Avoiding Altitude Illnesses
Acclimatization: Avoid flying to altitudes above 8000 feet. Walk up. Acclimatization requires two to four days at altitude of 5000 feet for climbs from 8000 to 14,000 feet.
For 14,000 to 22,000 feet spend two to four more days at 10,000 to 12000 feet. Your first day at higher altitude should require little effort and be a rest day. Above 14,000 feet all are vulnerable. Climb at a rate of 1000 feet per day or less. Take a rest day every third day or better every other day.
When returning to low altitude all climbing acclimatization is lost within two weeks.
Drug Therapy: Acetazolamide, Diamox may be used in conjunction with acclimatization to minimize altitude sickness in in those predisposed to it. But it is no substitute for acclimatization and is typically used during rapid ascent in rescue scenarios. According to Jim Duke, former Chief of Germ Plasm at the USDA, drinking thymol from thyme tea may provide some protection from altitude illness. This hypothesis is based on to studies performed by the Air Force and Navy. Research is preliminary.

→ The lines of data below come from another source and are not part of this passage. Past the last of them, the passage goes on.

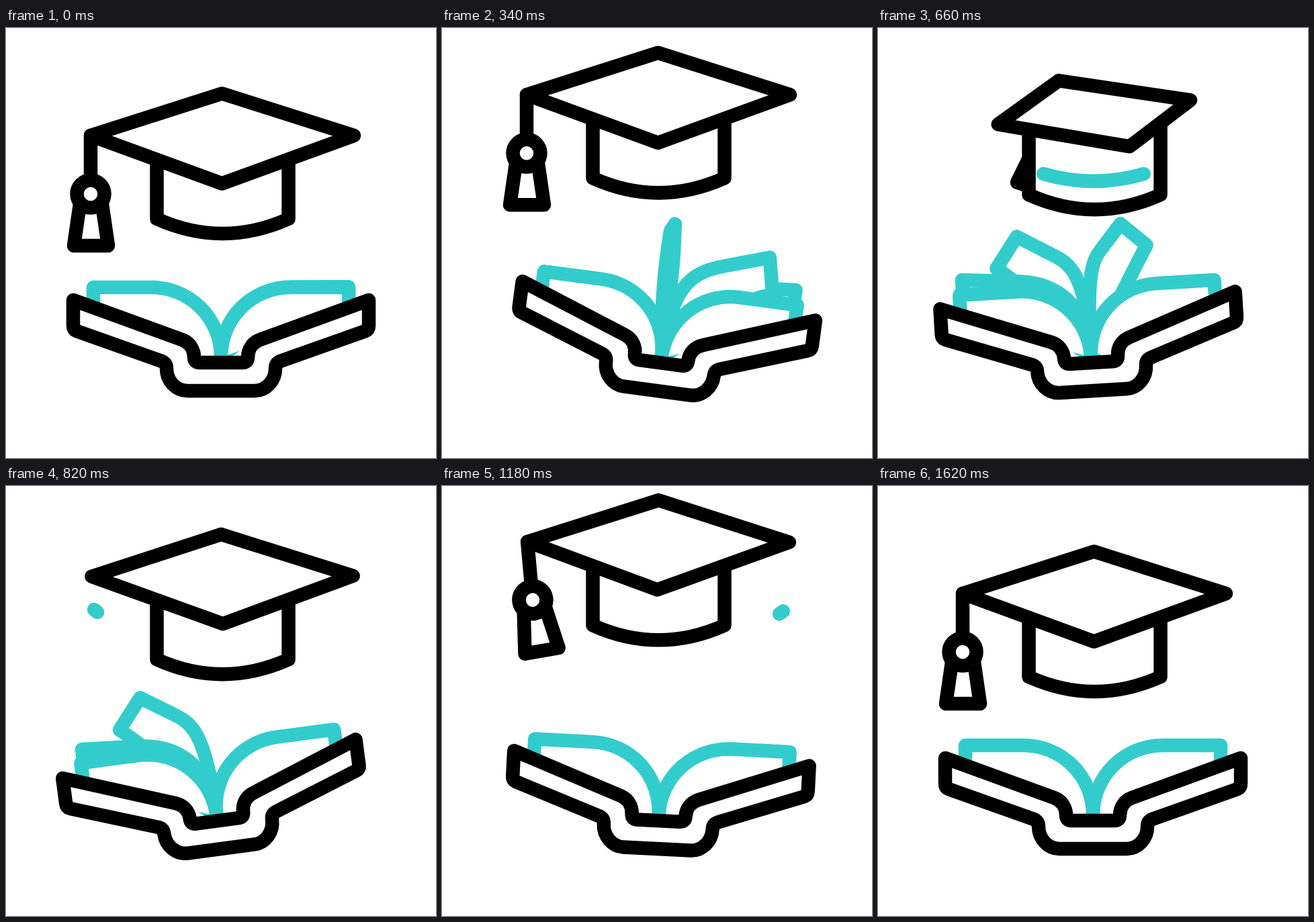
An HTML page with a canvas that plays this animation: 640 px wide and 640 px high, repeating every 1.82 s.

```html
<!DOCTYPE html>
<html lang="en">
<head>
<meta charset="utf-8">
<title>Graduation cap and book</title>
<style>
  html, body { margin: 0; width: 100%; height: 100%; overflow: hidden; background: #fff; }
  canvas { display: block; }
</style>
</head>
<body>
<canvas id="stage" width="640" height="640"></canvas>
<script>
const ctx = document.getElementById('stage').getContext('2d');
const LOOP = 1820, BEAT = 400, BLACK = '#000', TEAL = '#33cccc', RAD = Math.PI / 180;

const COVER = 'M100 405L262 464C273 468 280 478 280 490Q280 498 288 498H352Q360 498 360 490' +
  'C360 478 367 468 378 464L540 405V443Q540 449 535 451L408 496Q401 499 401 507' +
  'C401 525 387 540 370 540H270C253 540 239 525 239 507Q239 499 232 496L105 451Q100 449 100 443Z';
const LEAF = 'M320 490C320 432 366 386 424 386H510V425';
const CAP = 'M224.5 165V284Q322 328 420.5 284V165';
const BOARD = [[126, 160], [321.5, 97.5], [518, 160], [321.5, 231.5]];

const lerp = (a, b, k) => a + (b - a) * k;
const smooth = k => (1 - Math.cos(k * Math.PI)) / 2;
const progress = (t, start, end) => Math.min(1, Math.max(0, (t - start) / (end - start)));

// Eases through poses that are one beat apart
function swing(t, beat, ...poses) {
  const pos = Math.min(Math.max(t / beat, 0), poses.length - 1.001);
  const i = Math.floor(pos);
  return lerp(poses[i], poses[i + 1], smooth(pos - i));
}

function draw(d, color, fill = true) {
  const path = new Path2D(d);
  if (fill) ctx.fill(path);
  ctx.strokeStyle = color;
  ctx.stroke(path);
}

function rotate(x, y, degrees) {
  ctx.translate(x, y);
  ctx.rotate(degrees * RAD);
  ctx.translate(-x, -y);
}

function mirrored(flip, paint) {
  ctx.save();
  if (flip) { ctx.translate(640, 0); ctx.scale(-1, 1); }
  paint();
  ctx.restore();
}

// A page turning from right (0 degrees) to left (180 degrees)
function drawPage(angle) {
  const lift = Math.min(angle, 180 - angle) * RAD;
  const c = Math.max(0, Math.cos(lift)), s = Math.sin(lift);
  const x = 320 + 190 * c, y = 386 - 96 * s;
  const shoulderX = 320 + 104 * c, shoulderY = 386 - 65 * s;
  const bendX = lerp(shoulderX, x, -0.67), bendY = lerp(shoulderY, y, -0.67);
  const edgeX = x + 165 * c * s ** 6, edgeY = y + 63 * Math.sqrt(c);
  mirrored(angle > 90, () => draw(
    `M320 490C320 ${432 - 88 * s} ${bendX} ${bendY} ${shoulderX} ${shoulderY}` +
    `L${x} ${y}L${edgeX} ${edgeY}Q${320 + 115 * c ** 0.6} 390 320 490`, TEAL));
}

function drawBook(t) {
  ctx.save();
  rotate(320, 540, swing(t, BEAT, 0, 8, -7.6, 3, 0));
  // Later pages lie further back and gather speed more slowly
  for (let i = 2; i >= 0; i--) {
    const turned = progress(t, 70 * i, 720 + 140 * i) ** (0.9 + 0.45 * i);
    if (turned > 0 && turned < 1) drawPage(180 * turned);
  }
  for (const flip of [true, false]) mirrored(flip, () => draw(LEAF, TEAL));
  draw(COVER, BLACK);
  ctx.restore();
}

function drawTassel(x, y, angle) {
  ctx.save();
  ctx.translate(x - 126, y - 160);
  rotate(126, 160, angle);
  draw('M126 160V240', BLACK, false);
  rotate(126, 247, angle * 0.9);
  draw('M110 262L101 324H152L143 262Z', BLACK);
  draw('M105.5 247a20.5 20.5 0 1 0 41 0a20.5 20.5 0 1 0 -41 0Z', BLACK);
  ctx.restore();
}

function drawHat(t) {
  const turn = swing(t - BEAT, BEAT, 0, 1, 0);
  const corners = BOARD.map(([x, y], i) => {
    const [nextX, nextY] = BOARD[(i + 1) % 4];
    return [lerp(x, nextX, turn), lerp(y, nextY, turn)];
  });
  ctx.save();
  ctx.translate(0, swing(t, BEAT, 0, -64, -25.5, -77, 0));
  drawTassel(...corners[0], swing(t - BEAT, BEAT / 2, 0, 12, 0, -13, -5, 7.6, 0));
  draw(CAP, BLACK);
  draw('M' + corners.join('L') + 'Z', BLACK);
  ctx.restore();
}

// Piece of a parabola whose tail chases its head
function drawSwoosh(t, start, direction, bottom) {
  const reach = delay => direction * 190 * (2 * smooth(progress(t, start + delay, start + 415)) - 1);
  const head = reach(0), tail = reach(170);
  if (Math.abs(head - tail) < 0.5) return;
  const y = (u, v) => bottom - 0.00194 * u * v;
  draw(`M${321 + tail} ${y(tail, tail)}Q${321 + (head + tail) / 2} ${y(head, tail)} ` +
    `${321 + head} ${y(head, head)}`, TEAL, false);
}

function frame() {
  const t = performance.now() % LOOP;
  ctx.fillStyle = '#fff';
  ctx.fillRect(0, 0, 640, 640);
  ctx.lineWidth = 20.5;
  ctx.lineCap = ctx.lineJoin = 'round';
  drawBook(t);
  drawHat(t);
  drawSwoosh(t, 400, -1, 228);
  drawSwoosh(t, 790, 1, 254);
  requestAnimationFrame(frame);
}
frame();
</script>
</body>
</html>
```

Climb high, sleep low! Sleep is your enemy at high altitude.
High Mountain Illnesses can be avoided by gradual acclimatization to higher altitudes.

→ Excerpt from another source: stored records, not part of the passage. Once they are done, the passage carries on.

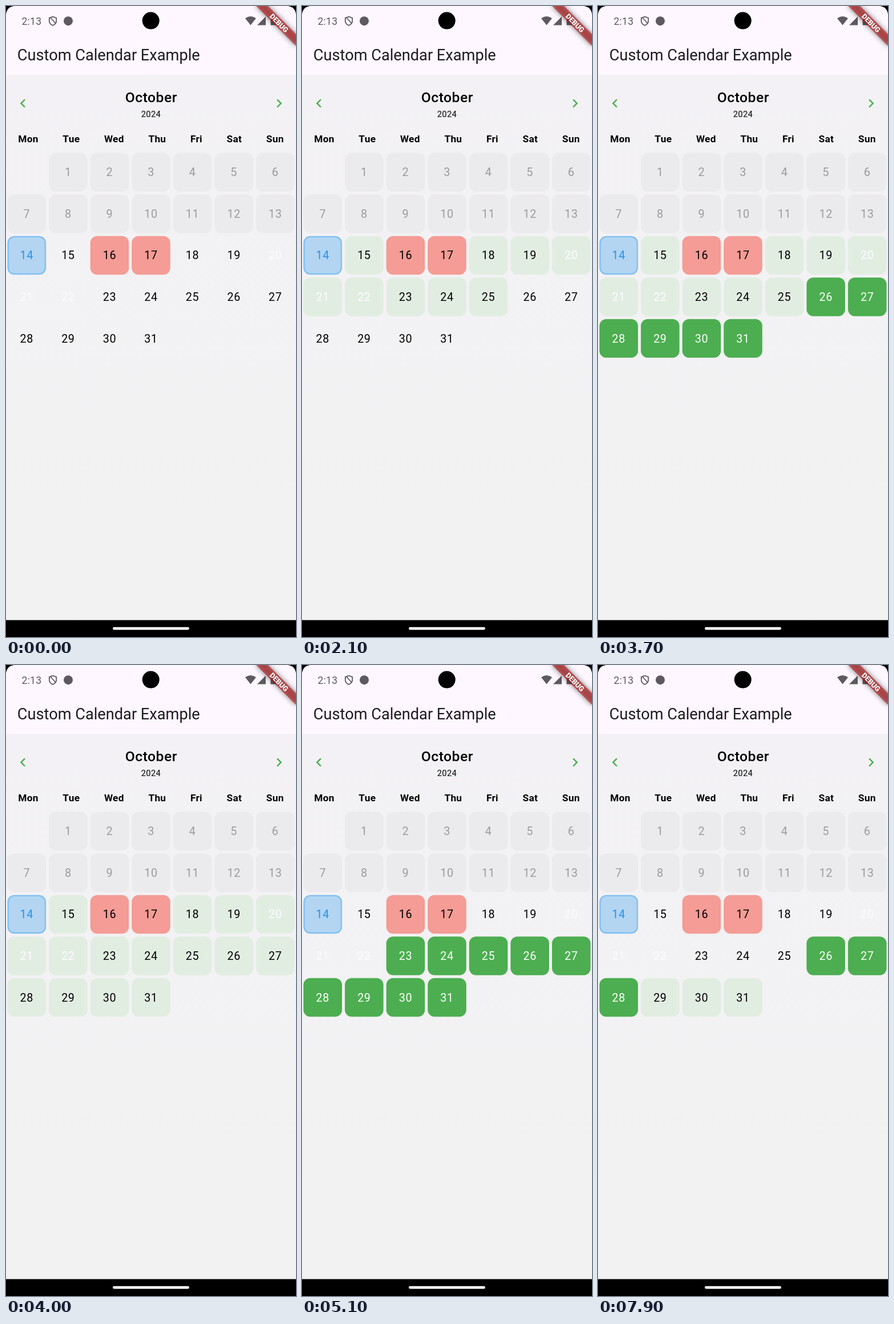
An HTML page that plays this animation: 508x1102 px, repeating every 8 s.

```html
<!DOCTYPE html>
<html lang="en">
<head>
<meta charset="utf-8">
<title>Custom Calendar Example</title>
<style>
  html, body { margin: 0; width: 100%; height: 100%; overflow: hidden; background: #000; }
  body { position: relative; font-family: Roboto, sans-serif; }
  svg { position: absolute; left: 0; top: 0; display: block; }
  text { font-family: Roboto, sans-serif; }
  .mid { text-anchor: middle; }
  #weekdays {
    position: absolute; left: 0; top: 222px; width: 508px;
    display: flex; justify-content: space-around;
    font-size: 17.3px; font-weight: 700; line-height: 20px; letter-spacing: .31px;
  }
</style>
</head>
<body>
<svg width="508" height="1102" viewBox="0 0 508 1102">
  <defs>
    <clipPath id="screen"><path d="M0 1072.4V18Q0 0 18 0H490Q508 0 508 18V1072.4Z"/></clipPath>
    <linearGradient id="page" x1="0" y1="0" x2="0" y2="1">
      <stop offset="0" stop-color="#f3f1f5"/><stop offset="1" stop-color="#f2f2f2"/>
    </linearGradient>
    <filter id="soft" x="-50%" y="-200%" width="200%" height="500%"><feGaussianBlur stdDeviation="4.8"/></filter>
  </defs>

  <g clip-path="url(#screen)">
    <rect width="508" height="1073" fill="url(#page)"/>
    <rect width="508" height="120.5" fill="#fef7ff"/>

    <!-- status bar -->
    <g fill="#5c5a60">
      <text x="27.5" y="32.7" font-size="17.6" letter-spacing=".2">2:13</text>
      <path d="M82 18.7L88.2 21V26Q88.2 31.3 82 34Q75.8 31.3 75.8 26V21ZM78 20.5L87 30.5" fill="none" stroke="#5c5a60" stroke-width="1.8"/>
      <circle cx="109" cy="26.2" r="8"/>
      <path d="M419 21.6Q428.5 14.6 438 21.6L428.5 33.4Z"/>
      <path d="M440 33.4L455 18.4V33.4Z"/>
      <path d="M463.5 20H466.5V18.3H471.5V20H474.5V33.6H463.5Z"/>
    </g>
    <circle cx="253.7" cy="25.6" r="15" fill="#000"/>

    <text x="19.8" y="94.7" font-size="27.2" fill="#1d1b20">Custom Calendar Example</text>

    <!-- month header -->
    <g fill="#4caf50">
      <path transform="translate(14.8 155.2) scale(1.235)" d="M15.41 7.41L14 6L8 12L14 18L15.41 16.59L10.83 12Z"/>
      <path transform="translate(463.6 155.2) scale(1.235)" d="M8.59 16.59L10 18L16 12L10 6L8.59 7.41L13.17 12Z"/>
    </g>
    <text class="mid" x="254.3" y="167.7" font-size="24.7" font-weight="500" letter-spacing=".5">October</text>
    <text class="mid" x="254" y="193.7" font-size="14.8" letter-spacing=".31">2024</text>

    <g id="days"></g>

    <!-- corner ribbon -->
    <g transform="translate(508 0) rotate(45)">
      <rect x="-49.4" y="34.6" width="98.8" height="14.8" fill="#000" fill-opacity=".5" filter="url(#soft)"/>
      <rect x="-49.4" y="34.6" width="98.8" height="14.8" fill="#b71c1c" fill-opacity=".627"/>
      <text class="mid" y="46.5" font-size="12.6" font-weight="900" fill="#fff">DEBUG</text>
    </g>
  </g>
  <rect x="187" y="1084.7" width="134" height="4.8" rx="2.4" fill="#fff"/>
</svg>
<div id="weekdays"><span>Mon</span><span>Tue</span><span>Wed</span><span>Thu</span><span>Fri</span><span>Sat</span><span>Sun</span></div>

<script>
const LOOP = 8000, PITCH = 508 / 7, MARGIN = 2.5, SIZE = PITCH - 2 * MARGIN, TOP = 256.5;
const TODAY = 14, LAST = 31;
const isBooked = d => d === 16 || d === 17;
const isSpecial = d => d >= 20 && d <= 22;

// Each gesture spans a range from its first day to the day under the finger.
// On release the range is selected, or cleared if its first day was selected.
const tap = (time, day) => ({ path: [[time, day]], release: time });
const gestures = [
  { path: [[1100, 15], [1300, 16], [1400, 17], [1500, 18], [1800, 25], [2200, 31]], release: 2700 },
  { path: [[3200, 15], [3300, 16], [3400, 17], [3500, 18], [3700, 25], [3900, 31]], release: 4100 },
  { path: [[4800, 23], [4900, 30], [5000, 31]], release: 5100 },
  tap(5700, 23),
  tap(6400, 24),
  tap(6800, 25),
  { path: [[7500, 29], [7700, 30], [7800, 31]], release: LOOP }
];

function stateAt(time) {
  const selected = new Set(), preview = new Set();
  for (const { path, release } of gestures) {
    const reached = path.filter(([t]) => t <= time);
    if (!reached.length) break;
    const first = path[0][1], current = reached[reached.length - 1][1];
    const clearing = selected.has(first), done = time >= release;
    for (let d = first; d <= current; d++) {
      if (isBooked(d)) continue;
      if (!done) preview.add(d);
      else if (clearing) selected.delete(d);
      else selected.add(d);
    }
  }
  return { selected, preview };
}

// Returns [background, text colour].
function look(day, { selected, preview }) {
  if (day < TODAY) return ['#ebeaed', '#9b9a9d'];
  if (day === TODAY) return ['#b3d5f2', '#2b90e3'];
  if (isBooked(day)) return ['#f49c95', '#000'];
  const plain = isSpecial(day) ? '#fcfcfc' : '#000';
  if (preview.has(day)) return ['#e2ede2', plain];
  if (selected.has(day)) return [isSpecial(day) ? '#f7d7aa' : '#4cae50', '#fff'];
  return ['none', plain];
}

function add(name, attrs) {
  const node = document.createElementNS('http://www.w3.org/2000/svg', name);
  for (const key in attrs) node.setAttribute(key, attrs[key]);
  return document.getElementById('days').appendChild(node);
}

// The month starts on a Tuesday, so the day number is also its grid index.
const cells = Array.from({ length: LAST }, (_, i) => {
  const day = i + 1, x = (day % 7) * PITCH + MARGIN, y = TOP + Math.floor(day / 7) * PITCH;
  const inset = day === TODAY ? 1.2 : 0;
  const box = add('rect', {
    x: x + inset, y: y + inset, width: SIZE - 2 * inset, height: SIZE - 2 * inset, rx: 12 - inset,
    ...(inset && { stroke: '#7fc0f3', 'stroke-width': 2.4 })
  });
  const label = add('text', {
    class: 'mid', x: x + SIZE / 2, y: y + SIZE / 2 + 7, 'font-size': 19.76, 'letter-spacing': .62
  });
  label.textContent = day;
  return { day, box, label };
});

function draw(now) {
  const state = stateAt(now % LOOP);
  for (const { day, box, label } of cells) {
    const [fill, ink] = look(day, state);
    box.setAttribute('fill', fill);
    label.setAttribute('fill', ink);
  }
  requestAnimationFrame(draw);
}
draw(0);
</script>
</body>
</html>
```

A high carbohydrate (70 percent) diet two days before your descent may be helpful. Drink plenty of water before and during climbing. Avoid camp sites that are over 1000 feet higher than the previous days camp site. Exercise and improve your overall fitness before going to the mountains.
What are the High Altitude Illnesses

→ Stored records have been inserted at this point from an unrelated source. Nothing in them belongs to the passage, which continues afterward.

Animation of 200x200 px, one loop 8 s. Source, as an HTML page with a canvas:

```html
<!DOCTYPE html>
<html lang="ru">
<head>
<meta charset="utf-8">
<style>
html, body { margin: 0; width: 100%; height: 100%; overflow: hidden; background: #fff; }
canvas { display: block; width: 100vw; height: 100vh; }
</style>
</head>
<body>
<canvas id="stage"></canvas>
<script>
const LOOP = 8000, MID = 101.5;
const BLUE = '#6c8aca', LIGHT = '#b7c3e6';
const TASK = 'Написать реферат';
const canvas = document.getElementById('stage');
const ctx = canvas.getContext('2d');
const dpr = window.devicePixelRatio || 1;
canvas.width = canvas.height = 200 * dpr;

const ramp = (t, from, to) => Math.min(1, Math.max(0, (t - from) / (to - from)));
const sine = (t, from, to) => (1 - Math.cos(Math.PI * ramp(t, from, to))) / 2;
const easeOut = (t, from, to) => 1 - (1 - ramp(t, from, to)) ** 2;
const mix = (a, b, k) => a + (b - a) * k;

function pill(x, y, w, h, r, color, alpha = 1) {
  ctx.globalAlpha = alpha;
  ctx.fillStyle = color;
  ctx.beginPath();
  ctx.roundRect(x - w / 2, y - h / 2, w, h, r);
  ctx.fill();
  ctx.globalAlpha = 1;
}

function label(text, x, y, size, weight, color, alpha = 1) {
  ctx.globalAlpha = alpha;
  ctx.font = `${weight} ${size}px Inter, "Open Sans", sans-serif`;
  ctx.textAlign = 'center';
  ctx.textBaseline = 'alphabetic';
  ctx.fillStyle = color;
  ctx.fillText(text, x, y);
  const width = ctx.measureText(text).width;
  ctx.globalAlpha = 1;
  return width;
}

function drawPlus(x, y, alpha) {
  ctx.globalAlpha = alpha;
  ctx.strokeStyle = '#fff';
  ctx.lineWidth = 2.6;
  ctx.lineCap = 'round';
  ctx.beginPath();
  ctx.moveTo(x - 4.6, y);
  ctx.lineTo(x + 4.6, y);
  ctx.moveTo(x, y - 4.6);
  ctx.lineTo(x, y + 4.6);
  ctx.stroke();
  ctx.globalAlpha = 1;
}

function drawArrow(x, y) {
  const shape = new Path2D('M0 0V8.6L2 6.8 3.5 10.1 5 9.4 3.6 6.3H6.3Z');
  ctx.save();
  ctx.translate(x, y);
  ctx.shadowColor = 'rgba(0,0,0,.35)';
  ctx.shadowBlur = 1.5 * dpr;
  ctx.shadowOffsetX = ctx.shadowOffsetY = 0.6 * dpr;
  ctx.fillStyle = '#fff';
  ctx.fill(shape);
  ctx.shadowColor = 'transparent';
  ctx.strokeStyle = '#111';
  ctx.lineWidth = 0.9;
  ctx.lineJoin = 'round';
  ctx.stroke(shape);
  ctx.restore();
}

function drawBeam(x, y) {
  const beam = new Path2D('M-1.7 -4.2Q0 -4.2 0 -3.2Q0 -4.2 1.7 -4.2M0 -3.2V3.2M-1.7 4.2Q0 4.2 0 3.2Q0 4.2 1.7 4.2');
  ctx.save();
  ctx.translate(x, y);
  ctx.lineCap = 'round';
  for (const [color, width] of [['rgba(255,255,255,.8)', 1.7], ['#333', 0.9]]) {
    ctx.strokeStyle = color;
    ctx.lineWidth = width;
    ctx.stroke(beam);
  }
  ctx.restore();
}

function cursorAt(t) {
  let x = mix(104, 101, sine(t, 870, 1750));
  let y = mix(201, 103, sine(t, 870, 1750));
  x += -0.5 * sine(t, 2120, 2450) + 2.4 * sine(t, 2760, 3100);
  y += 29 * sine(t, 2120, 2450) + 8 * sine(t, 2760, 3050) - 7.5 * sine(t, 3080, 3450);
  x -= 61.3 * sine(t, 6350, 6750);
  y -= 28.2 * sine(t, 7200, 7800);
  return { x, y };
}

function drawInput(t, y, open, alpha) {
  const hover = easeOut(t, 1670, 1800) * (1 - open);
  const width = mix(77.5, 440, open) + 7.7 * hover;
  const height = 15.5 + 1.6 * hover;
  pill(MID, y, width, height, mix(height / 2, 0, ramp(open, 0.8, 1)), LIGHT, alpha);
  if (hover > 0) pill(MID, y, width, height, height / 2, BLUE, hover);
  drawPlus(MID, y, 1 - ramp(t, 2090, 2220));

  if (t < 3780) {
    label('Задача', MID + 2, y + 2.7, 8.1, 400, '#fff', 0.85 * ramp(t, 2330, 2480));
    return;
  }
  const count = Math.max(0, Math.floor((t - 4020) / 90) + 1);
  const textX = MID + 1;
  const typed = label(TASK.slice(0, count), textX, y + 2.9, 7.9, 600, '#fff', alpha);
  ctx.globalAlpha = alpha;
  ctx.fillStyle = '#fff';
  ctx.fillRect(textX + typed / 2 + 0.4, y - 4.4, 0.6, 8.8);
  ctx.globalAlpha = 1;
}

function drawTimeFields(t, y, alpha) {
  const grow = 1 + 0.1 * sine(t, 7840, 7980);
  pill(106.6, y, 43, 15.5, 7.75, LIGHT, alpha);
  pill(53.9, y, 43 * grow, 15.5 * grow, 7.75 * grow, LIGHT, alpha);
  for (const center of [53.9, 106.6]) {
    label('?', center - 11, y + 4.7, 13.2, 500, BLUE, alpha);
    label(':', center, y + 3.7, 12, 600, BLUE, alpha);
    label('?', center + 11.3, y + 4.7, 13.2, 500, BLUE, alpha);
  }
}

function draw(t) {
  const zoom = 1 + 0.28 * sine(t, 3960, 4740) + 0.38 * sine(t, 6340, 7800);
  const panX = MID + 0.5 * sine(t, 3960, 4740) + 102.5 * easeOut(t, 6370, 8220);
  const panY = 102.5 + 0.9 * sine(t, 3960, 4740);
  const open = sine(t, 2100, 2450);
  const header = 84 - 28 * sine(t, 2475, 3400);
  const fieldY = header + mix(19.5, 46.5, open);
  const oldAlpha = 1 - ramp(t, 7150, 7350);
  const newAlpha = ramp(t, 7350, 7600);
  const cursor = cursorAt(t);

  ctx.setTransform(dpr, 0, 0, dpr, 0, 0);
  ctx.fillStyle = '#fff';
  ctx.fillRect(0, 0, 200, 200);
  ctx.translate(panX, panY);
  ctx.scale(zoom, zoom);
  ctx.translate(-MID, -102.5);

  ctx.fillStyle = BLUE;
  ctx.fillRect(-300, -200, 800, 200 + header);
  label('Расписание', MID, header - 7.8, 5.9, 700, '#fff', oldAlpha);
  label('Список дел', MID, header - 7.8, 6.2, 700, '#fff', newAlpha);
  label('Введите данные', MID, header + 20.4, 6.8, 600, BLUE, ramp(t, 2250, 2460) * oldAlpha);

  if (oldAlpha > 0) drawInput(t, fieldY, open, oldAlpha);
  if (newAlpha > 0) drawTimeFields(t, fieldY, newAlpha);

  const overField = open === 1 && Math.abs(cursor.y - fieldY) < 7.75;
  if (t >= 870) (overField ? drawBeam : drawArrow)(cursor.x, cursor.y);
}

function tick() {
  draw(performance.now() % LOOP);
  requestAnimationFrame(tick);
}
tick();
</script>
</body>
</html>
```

HAPE High Altitude Pulmonary Edema caused by rapid ascent to above 8000 feet. May occur in recreational hikers and skiers who sleep at altitudes at or above 8000 feet, especially if heavy physical exertion is part of the mix. This illness is a result of poor acclimatization and occurs in younger people more often, incidence is less than .4% in persons over 21 and as high as 6% in those younger (Forgey, Wilderness Medicine 4th Edition, GLOBE PEQUOT PRESS, Pp. 196-197).
Symptoms: shortness of breath, cough, rapid heart rate, weakness, headache progressing to bloody sputum, fever, chest congestion, chest pain. Symptoms may get worse, progress at night. Respiratory rates over 20 per minute is a medical emergency and requires immediate evacuation to lower altitude and medical intervention to prevent coma and death.
HACE High Altitude Cerebral Edema rarer, but more dangerous that HAPE, this altitude illness may occur as low as 8000 feet, but is more common above 11,500 feet.
Symptoms: severe headache, confusion, aberrant emotional behavior, unstable gait, poor dexterity, loss of vision, muscle paralysis in face. Requires immediate descent. Re- pressurization in a Gamow Bag if available. May cause death after restless sleep, coma.
AMS Acute Mountain Sickness may be common if the person is not acclimatized. Rare at altitudes from 5000 to 6500 feet, is fairly common to the unfit above 10,000 feet.
Symptoms: May overlap symptoms of other altitude illnesses such as: headache, nausea, shortness of breath, weakness, poor or disturbed sleep. Symptoms may lead to irregular or periodic breathing called Cheyne-Stokes breathing, but this is not always the case. Prevention and treatment is gradual descent to lower altitudes. Diamox (acetazolamide) may be taken prophylactically 12 hours before the ascent and for up to 5 days there after.
Wrap up: There are other altitude illnesses beyond the scope of this paper. Any unusual medical problems or symptoms such as retinal blood vessel hemorrhages, swelling of the face, arms, legs...also flatulence, dehydration, hypothermia require attention, if symptoms persist return to a lower altitude to prevent more serious altitude illnesses.